Plain-text document sources
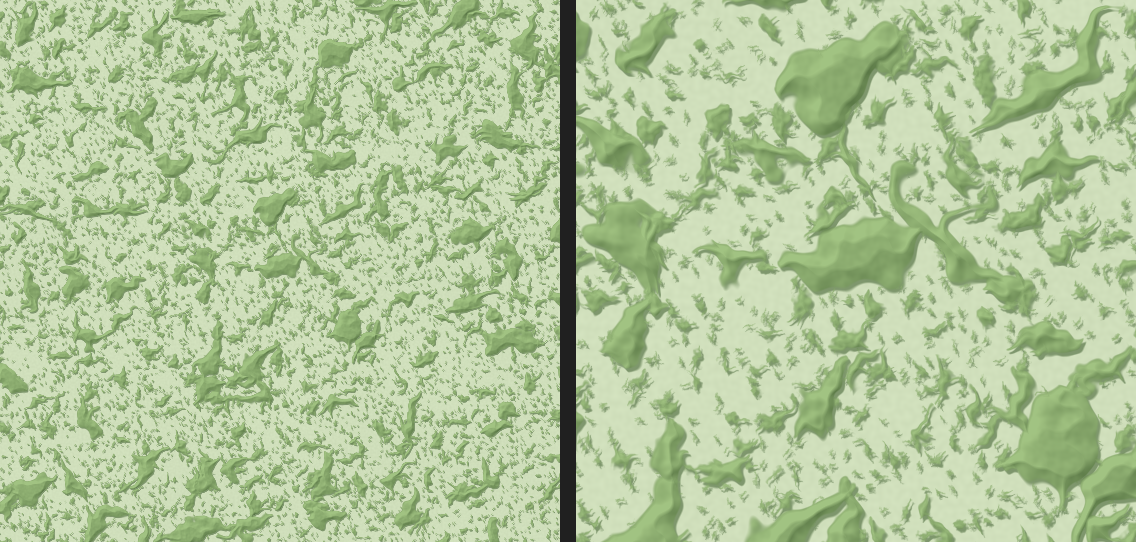
Left, the full canvas; right, a detail of the centre.
Write a Shadertoy shader that draws this texture.

```glsl
// Green spatter plaster: ragged three-armed blobs of raised paint on a pale wall.
// Five layers of jittered cells, each half the size of the last, are warped by
// gradient noise, merged as distances, then lit from the upper left.

const vec3 WALL   = vec3(0.815, 0.875, 0.735);
const vec3 LIT    = vec3(0.605, 0.735, 0.485);
const vec3 SHADE  = vec3(0.42, 0.54, 0.33);
const vec3 SHADOW = vec3(0.28, 0.40, 0.22);

const int   LAYERS = 5;
const float DENSITY[LAYERS] = float[](0.86, 0.62, 0.47, 0.36, 0.30);
const float LARGEST_CELL = 0.115;
const float MAIN_ANGLE = 1.0;     // favoured direction of the blobs, radians
const float ANGLE_SPREAD = 2.5;
const float RELIEF_DEPTH = 0.010; // distance over which a blob rises to its top
const float BUMPINESS = 0.13;
const vec2  TO_LIGHT = vec2(-0.0016, 0.0022);
const float SHADOW_STRENGTH = 0.6;
const float SOFTNESS = 0.0011;

vec3 hash3(vec2 p) {
    vec3 q = fract(p.xyx * vec3(0.1031, 0.1030, 0.0973));
    q += dot(q, q.yxz + 33.33);
    return fract((q.xxy + q.yzz) * q.zyx);
}

float gradientDot(vec2 corner, vec2 offset) {
    float a = 6.2832 * hash3(corner).x;
    return dot(vec2(cos(a), sin(a)), offset);
}

float gradientNoise(vec2 p) {
    vec2 i = floor(p), f = p - i;
    vec2 u = f * f * f * (f * (f * 6.0 - 15.0) + 10.0);
    vec2 e = vec2(1.0, 0.0);
    return mix(mix(gradientDot(i, f), gradientDot(i + e, f - e), u.x),
               mix(gradientDot(i + e.yx, f - e.yx),
                   gradientDot(i + e.xx, f - e.xx), u.x), u.y);
}

vec2 noisePair(vec2 p) {
    return vec2(gradientNoise(p), gradientNoise(p + 41.7));
}

float smoothMin(float a, float b, float k) {
    float h = max(k - abs(a - b), 0.0) / k;
    return min(a, b) - 0.25 * h * h * k;
}

// Tapered arm growing from the blob's core
float arm(vec2 p, float angle, float len, float radius) {
    vec2 dir = vec2(cos(angle), sin(angle));
    float t = clamp(dot(p, dir) / len, 0.0, 1.0);
    return length(p - dir * len * t) - radius * mix(1.0, 0.22, t);
}

float blob(vec2 p, vec3 shape, vec3 bend) {
    float angle = MAIN_ANGLE + ANGLE_SPREAD * (shape.x - 0.5);
    float radius = mix(0.09, 0.20, shape.y * shape.y);
    float len = mix(0.25, 0.62, shape.z);
    float d = arm(p, angle, len, radius);
    d = smoothMin(d, arm(p, angle + 2.5 + 1.3 * bend.x, len * mix(0.4, 0.9, bend.y),
                         radius * 0.85), 0.07);
    return smoothMin(d, arm(p, angle + 6.2832 * bend.z, len * 0.65, radius * 0.55), 0.07);
}

// One layer of scattered blobs; p and the result are in cells
float scatter(vec2 p, float density, float seed) {
    p += seed * 17.3;
    p += 0.26 * noisePair(p * 2.3) + 0.10 * noisePair(p * 6.1);
    vec2 cell = floor(p);
    float d = 1.0;
    for (int y = -1; y <= 1; y++)
    for (int x = -1; x <= 1; x++) {
        vec2 id = cell + vec2(x, y);
        vec3 place = hash3(id + 53.0 * seed);
        if (place.z > density) continue;
        vec2 core = id + mix(vec2(0.1), vec2(0.9), place.xy);
        d = min(d, blob(p - core, hash3(id + 211.0), hash3(id + 377.0)));
    }
    return d;
}

// Signed distance to the paint, in canvas heights
float spatter(vec2 p) {
    float d = 1.0, size = LARGEST_CELL;
    for (int i = 0; i < LAYERS; i++) {
        d = min(d, size * scatter(p / size, DENSITY[i], float(i) + 1.0));
        size *= 0.5;
    }
    return d;
}

float relief(vec2 p, float d) {
    float bumps = gradientNoise(p * 75.0) + 0.6 * gradientNoise(p * 170.0);
    return clamp(-d / RELIEF_DEPTH, 0.0, 1.0) + BUMPINESS * bumps;
}

void mainImage(out vec4 fragColor, in vec2 fragCoord) {
    vec2 p = fragCoord / iResolution.y;
    float edge = max(SOFTNESS, 0.6 / iResolution.y);

    // Paint here and a short step toward the light
    vec2 q = p + TO_LIGHT;
    float d = spatter(p), dLight = spatter(q);
    float cover = smoothstep(edge, -edge, d);
    float shadow = smoothstep(edge, -edge, dLight);

    // Wall with faint grain, and the shadow cast on it
    float grain = gradientNoise(p * 240.0);
    vec3 wall = WALL + 0.022 * grain + 0.01 * gradientNoise(p * 5.0);
    wall = mix(wall, SHADOW, SHADOW_STRENGTH * shadow);

    // Paint toned by its slope to the light
    float slope = relief(p, d) - relief(q, dLight);
    float tone = 0.68 + 1.7 * slope + 0.14 * gradientNoise(p * 28.0) + 0.12 * grain;
    vec3 paint = mix(SHADE, LIT, clamp(tone, -0.4, 1.15));

    fragColor = vec4(mix(wall, paint, cover), 1.0);
}
```
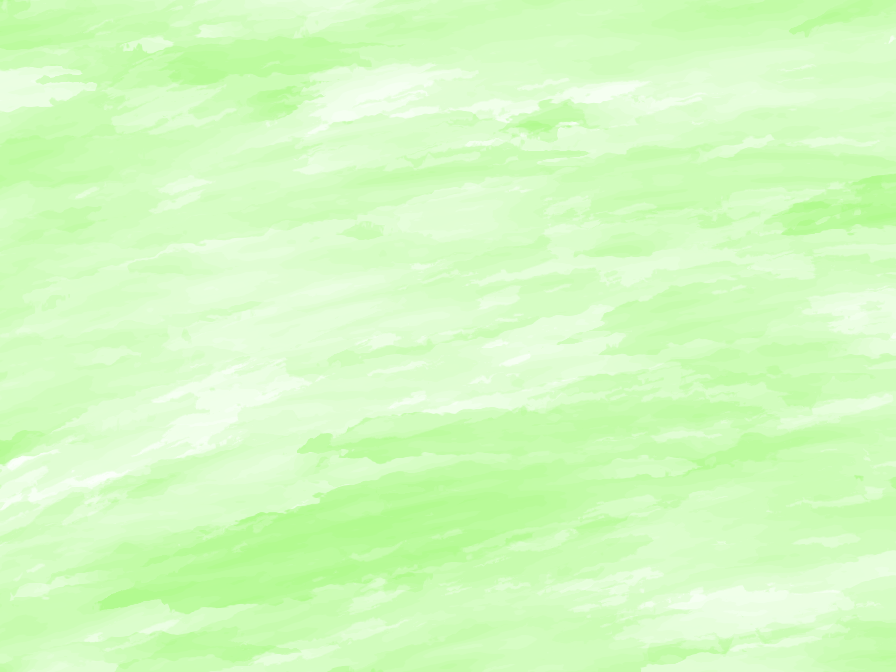
Give the GLSL for this background, as a Shadertoy shader.

```glsl
float hash(vec2 p) {
    vec3 q = fract(vec3(p.xyx) * 0.1031);
    q += dot(q, q.yzx + 33.33);
    return fract((q.x + q.y) * q.z);
}

float noise(vec2 p) {
    vec2 cell = floor(p), f = fract(p);
    f = f * f * (3.0 - 2.0 * f);
    return mix(mix(hash(cell), hash(cell + vec2(1, 0)), f.x),
               mix(hash(cell + vec2(0, 1)), hash(cell + vec2(1, 1)), f.x), f.y);
}

float fbm(vec2 p) {
    float sum = 0.0, amplitude = 0.533;
    for (int i = 0; i < 4; i++) {
        sum += amplitude * noise(p);
        p = p * 2.03 + 17.3;
        amplitude *= 0.5;
    }
    return sum;
}

// Position in a frame that follows a gently arched stroke
vec2 alongStroke(vec2 p, float angle, float bend) {
    float c = cos(angle), s = sin(angle);
    vec2 local = vec2(c * p.x + s * p.y, c * p.y - s * p.x);
    local.y += bend * local.x * local.x;
    return local;
}

// Flat steps of paint with antialiased borders
float terrace(float tone, float levels) {
    float s = tone * levels;
    float w = 0.5 * clamp(fwidth(s), 0.02, 1.0);
    return (floor(s) + smoothstep(0.5 - w, 0.5 + w, fract(s))) / levels;
}

void mainImage(out vec4 fragColor, in vec2 fragCoord) {
    vec2 p = fragCoord / iResolution.y;
    float aspect = iResolution.x / iResolution.y;
    float pixel = 1.0 / iResolution.y;
    float ragged = fbm(p * vec2(26.0, 48.0)) - 0.5;
    float drips = fbm(p * vec2(50.0, 30.0) + 60.0) - 0.5;

    // Soft underpainting
    vec2 flow = alongStroke(p - vec2(0.5 * aspect, 0.5), 0.2, 0.12);
    float tone = 0.48 + 0.7 * (fbm(flow * vec2(1.8, 9.0) + 40.0) - 0.5);

    // Broad washes first, then thinner and stronger accents
    const int STROKES = 96;
    for (int i = 0; i < STROKES; i++) {
        float id = float(i), order = id / float(STROKES);
        vec2 seed = vec2(id, 7.0);
        vec2 center = fract(id * vec2(0.7549, 0.5698) + 0.31) * 1.2 - 0.1;
        center.x *= aspect;

        float size = mix(1.0, 0.22, smoothstep(0.2, 0.75, order));
        float halfLength = size * mix(0.2, 0.48, hash(seed));
        float halfWidth = size * mix(0.025, 0.08, hash(seed + 11.0));
        float angle = mix(0.03, 0.33, hash(seed + 23.0));
        vec2 local = alongStroke(p - center, angle, 0.3 * hash(seed + 31.0));
        float along = local.x / halfLength;

        // Frayed ends, smoother flanks
        float bristle = noise(vec2(local.x * 6.0, local.y * 85.0) + id * 13.7);
        float ends = abs(local.x) - halfLength
                   + size * 0.22 * (bristle - 0.5) + 0.14 * drips;
        float flanks = abs(local.y) - halfWidth * (1.0 - 0.4 * along * along)
                     + 0.035 * ragged;
        float cover = 1.0 - smoothstep(-pixel, pixel, max(flanks, ends * 0.25));

        // Paint thins out toward one end
        float side = hash(seed + 43.0) < 0.6 ? 1.0 : -1.0;
        float load = mix(1.0, 0.12, smoothstep(-0.3, 1.0, along * side));
        float target = 0.48 + mix(0.85, 1.2, order) * (hash(seed + 57.0) - 0.5);
        target += 0.22 * (bristle - 0.5);
        tone = mix(tone, target, cover * load * mix(0.3, 0.8, hash(seed + 71.0)));
    }
    tone = 0.48 + 1.2 * (tone - 0.48);

    // Overlapping translucent films
    tone += 0.3 * (fbm(flow * vec2(6.0, 28.0) + 90.0) - 0.5) + 0.1 * ragged;

    // Dry patches where pale ground shows through
    float patches = fbm(flow * vec2(3.0, 10.0) + 130.0);
    float scrape = fbm(flow * vec2(10.0, 55.0) + 0.8 * drips + 170.0);
    float gap = patches + 0.5 * scrape - 0.93;
    float gapEdge = clamp(fwidth(gap), 0.004, 0.05);
    tone += 0.22 * smoothstep(-gapEdge, gapEdge, gap);

    tone = mix(tone, terrace(tone, 13.0), 0.85);
    vec3 color = mix(vec3(0.70, 0.98, 0.565), vec3(0.96, 1.0, 0.945), clamp(tone, 0.0, 1.1));
    fragColor = vec4(min(color, 1.0), 1.0);
}
```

* _What you will do_: If a line above holds the string "load", copy it out.

* _Written response_:
        float load = mix(1.0, 0.12, smoothstep(-0.3, 1.0, along * side));
        tone = mix(tone, target, cover * load * mix(0.3, 0.8, hash(seed + 71.0)));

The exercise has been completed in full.